*** Begin section ***

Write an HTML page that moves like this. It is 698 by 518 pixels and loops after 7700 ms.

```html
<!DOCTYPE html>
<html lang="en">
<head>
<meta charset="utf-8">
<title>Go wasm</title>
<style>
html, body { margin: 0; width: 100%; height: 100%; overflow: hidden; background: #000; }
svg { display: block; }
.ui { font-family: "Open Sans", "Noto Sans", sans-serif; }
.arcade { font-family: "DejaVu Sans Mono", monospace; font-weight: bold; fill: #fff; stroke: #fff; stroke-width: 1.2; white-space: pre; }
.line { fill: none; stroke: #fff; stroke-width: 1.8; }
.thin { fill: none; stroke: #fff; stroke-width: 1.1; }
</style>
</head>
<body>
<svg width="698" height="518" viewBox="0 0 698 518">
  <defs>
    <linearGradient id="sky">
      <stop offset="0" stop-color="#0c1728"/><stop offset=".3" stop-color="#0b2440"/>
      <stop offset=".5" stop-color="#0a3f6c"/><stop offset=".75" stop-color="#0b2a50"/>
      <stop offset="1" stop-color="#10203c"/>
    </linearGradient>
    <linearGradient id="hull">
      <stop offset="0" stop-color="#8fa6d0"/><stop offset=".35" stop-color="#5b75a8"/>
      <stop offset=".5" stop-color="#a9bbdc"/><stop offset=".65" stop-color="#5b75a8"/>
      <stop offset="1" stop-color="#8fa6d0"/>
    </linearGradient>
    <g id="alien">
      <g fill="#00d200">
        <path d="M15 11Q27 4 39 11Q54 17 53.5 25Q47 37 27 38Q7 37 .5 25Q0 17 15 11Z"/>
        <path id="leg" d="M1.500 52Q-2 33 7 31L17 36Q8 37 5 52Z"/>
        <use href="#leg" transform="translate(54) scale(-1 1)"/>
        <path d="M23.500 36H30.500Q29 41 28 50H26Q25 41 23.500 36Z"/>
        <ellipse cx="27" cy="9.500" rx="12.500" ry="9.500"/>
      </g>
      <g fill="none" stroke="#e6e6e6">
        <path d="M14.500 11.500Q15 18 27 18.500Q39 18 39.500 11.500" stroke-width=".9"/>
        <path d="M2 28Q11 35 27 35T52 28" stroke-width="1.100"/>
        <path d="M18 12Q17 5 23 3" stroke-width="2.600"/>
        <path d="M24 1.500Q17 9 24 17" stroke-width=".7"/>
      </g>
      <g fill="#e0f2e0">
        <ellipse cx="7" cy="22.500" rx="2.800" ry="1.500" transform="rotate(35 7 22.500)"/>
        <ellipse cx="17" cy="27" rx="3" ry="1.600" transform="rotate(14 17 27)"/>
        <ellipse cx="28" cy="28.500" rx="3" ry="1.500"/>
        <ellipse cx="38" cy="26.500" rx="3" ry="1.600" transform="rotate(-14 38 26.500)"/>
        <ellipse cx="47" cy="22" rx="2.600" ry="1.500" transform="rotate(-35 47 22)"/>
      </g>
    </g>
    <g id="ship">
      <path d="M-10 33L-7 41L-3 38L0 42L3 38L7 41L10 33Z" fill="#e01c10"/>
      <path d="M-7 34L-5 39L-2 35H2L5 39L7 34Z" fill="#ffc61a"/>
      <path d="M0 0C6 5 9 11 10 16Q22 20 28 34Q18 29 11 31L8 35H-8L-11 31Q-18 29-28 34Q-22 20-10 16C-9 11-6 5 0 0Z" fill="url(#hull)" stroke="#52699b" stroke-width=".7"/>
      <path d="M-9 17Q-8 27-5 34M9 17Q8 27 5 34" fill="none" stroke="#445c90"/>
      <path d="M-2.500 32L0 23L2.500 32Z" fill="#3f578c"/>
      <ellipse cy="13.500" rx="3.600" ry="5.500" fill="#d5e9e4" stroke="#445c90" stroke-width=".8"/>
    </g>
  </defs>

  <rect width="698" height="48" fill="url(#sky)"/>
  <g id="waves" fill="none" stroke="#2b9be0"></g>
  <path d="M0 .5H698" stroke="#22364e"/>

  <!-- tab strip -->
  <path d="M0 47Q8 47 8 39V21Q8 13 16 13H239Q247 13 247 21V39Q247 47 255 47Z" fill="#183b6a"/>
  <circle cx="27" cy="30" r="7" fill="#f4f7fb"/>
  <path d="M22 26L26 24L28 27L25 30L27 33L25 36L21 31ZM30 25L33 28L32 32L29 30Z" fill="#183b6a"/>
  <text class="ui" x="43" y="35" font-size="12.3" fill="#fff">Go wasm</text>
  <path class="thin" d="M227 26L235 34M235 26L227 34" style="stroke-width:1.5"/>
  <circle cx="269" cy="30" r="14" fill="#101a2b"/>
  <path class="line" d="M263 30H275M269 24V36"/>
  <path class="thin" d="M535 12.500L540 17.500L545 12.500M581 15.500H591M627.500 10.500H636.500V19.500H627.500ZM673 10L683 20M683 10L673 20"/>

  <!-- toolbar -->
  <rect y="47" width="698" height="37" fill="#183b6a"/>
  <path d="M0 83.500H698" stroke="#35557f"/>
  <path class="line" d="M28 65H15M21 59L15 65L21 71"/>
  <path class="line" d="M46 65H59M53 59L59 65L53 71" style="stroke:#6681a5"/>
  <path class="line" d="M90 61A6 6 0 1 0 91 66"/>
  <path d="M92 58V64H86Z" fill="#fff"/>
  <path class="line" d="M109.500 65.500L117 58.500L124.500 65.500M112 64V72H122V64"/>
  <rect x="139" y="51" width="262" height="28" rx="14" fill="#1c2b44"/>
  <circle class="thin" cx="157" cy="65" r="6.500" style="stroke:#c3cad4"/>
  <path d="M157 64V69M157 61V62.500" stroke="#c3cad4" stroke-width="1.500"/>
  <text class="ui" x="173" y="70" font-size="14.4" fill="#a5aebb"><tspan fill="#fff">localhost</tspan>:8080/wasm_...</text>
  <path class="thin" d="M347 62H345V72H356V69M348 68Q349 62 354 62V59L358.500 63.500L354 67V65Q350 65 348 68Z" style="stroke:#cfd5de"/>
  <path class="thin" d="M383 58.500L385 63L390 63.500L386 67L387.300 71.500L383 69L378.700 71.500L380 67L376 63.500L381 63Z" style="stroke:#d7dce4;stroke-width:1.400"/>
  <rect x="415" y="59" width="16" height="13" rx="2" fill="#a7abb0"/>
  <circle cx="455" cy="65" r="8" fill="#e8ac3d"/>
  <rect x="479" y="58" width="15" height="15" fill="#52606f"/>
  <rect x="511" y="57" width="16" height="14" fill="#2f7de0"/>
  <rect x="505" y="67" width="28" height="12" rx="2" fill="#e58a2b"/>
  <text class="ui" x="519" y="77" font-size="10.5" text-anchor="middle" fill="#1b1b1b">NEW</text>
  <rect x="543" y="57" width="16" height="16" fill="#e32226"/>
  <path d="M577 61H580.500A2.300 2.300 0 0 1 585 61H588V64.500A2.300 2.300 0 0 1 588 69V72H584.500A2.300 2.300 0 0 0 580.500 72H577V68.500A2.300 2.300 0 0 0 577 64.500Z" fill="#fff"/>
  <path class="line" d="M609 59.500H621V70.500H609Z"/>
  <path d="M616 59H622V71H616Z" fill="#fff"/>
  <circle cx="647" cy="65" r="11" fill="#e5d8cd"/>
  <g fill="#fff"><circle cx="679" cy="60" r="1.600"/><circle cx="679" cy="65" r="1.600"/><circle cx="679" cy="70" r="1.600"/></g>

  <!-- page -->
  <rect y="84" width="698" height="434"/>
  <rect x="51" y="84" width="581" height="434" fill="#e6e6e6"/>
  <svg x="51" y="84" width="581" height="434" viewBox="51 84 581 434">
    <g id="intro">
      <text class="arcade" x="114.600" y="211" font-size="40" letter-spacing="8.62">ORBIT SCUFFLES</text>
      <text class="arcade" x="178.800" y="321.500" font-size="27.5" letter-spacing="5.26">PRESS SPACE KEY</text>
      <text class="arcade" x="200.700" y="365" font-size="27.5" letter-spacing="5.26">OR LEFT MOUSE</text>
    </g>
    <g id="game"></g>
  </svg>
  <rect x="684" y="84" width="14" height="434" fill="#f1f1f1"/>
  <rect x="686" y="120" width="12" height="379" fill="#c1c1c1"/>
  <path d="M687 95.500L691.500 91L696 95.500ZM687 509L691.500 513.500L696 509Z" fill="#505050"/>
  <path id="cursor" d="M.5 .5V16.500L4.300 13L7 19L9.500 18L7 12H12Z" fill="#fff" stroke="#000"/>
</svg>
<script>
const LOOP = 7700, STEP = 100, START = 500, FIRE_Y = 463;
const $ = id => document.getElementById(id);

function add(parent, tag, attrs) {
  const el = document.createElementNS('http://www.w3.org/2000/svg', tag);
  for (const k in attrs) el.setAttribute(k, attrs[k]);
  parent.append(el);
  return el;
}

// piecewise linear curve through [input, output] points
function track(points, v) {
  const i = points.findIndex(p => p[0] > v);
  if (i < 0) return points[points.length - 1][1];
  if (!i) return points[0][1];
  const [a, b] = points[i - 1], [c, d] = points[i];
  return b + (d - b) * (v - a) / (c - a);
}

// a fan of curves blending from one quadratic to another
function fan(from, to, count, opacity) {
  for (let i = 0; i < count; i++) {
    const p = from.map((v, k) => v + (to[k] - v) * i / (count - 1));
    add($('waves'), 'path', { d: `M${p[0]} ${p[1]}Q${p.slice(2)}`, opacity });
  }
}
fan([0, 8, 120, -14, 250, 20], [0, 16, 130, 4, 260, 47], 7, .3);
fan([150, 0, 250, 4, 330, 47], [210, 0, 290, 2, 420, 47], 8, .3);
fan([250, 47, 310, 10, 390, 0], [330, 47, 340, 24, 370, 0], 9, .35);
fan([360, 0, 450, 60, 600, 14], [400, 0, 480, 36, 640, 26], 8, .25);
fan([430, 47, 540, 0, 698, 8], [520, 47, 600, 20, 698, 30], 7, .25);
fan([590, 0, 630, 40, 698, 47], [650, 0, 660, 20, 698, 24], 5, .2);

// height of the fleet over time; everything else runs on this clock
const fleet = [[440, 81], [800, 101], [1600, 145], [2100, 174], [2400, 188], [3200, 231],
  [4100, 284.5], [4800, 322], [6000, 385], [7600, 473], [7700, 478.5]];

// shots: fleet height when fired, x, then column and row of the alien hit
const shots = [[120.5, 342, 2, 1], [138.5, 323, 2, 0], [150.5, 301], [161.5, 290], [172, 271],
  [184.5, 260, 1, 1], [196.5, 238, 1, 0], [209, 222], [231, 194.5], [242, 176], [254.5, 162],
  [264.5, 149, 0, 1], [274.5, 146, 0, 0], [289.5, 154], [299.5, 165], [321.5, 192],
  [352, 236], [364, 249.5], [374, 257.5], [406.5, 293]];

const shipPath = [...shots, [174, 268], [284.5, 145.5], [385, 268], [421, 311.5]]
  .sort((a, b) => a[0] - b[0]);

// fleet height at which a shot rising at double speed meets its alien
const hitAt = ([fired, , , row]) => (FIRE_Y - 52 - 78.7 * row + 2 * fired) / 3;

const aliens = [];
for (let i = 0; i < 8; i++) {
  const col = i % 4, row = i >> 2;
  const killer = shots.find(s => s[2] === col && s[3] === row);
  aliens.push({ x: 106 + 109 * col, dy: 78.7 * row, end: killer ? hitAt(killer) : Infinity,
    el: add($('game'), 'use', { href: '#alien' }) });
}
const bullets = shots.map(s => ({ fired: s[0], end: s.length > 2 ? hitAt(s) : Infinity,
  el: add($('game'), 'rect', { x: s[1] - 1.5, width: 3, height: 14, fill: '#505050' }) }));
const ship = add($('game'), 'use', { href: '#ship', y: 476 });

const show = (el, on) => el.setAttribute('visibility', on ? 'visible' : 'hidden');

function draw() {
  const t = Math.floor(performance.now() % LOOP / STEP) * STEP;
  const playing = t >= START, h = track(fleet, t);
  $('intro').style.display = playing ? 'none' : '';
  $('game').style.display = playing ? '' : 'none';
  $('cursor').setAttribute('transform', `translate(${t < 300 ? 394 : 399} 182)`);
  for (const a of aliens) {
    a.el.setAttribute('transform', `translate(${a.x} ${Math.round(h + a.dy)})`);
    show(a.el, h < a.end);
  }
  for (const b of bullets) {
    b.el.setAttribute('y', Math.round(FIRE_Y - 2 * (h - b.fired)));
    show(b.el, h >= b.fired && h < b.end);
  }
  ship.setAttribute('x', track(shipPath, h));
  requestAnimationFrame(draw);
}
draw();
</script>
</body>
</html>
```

*** End section ***

▶ [Task goal]: Count every line of the material that holds "circle". Reply with the number alone.

▶ [Exercise solution]: 6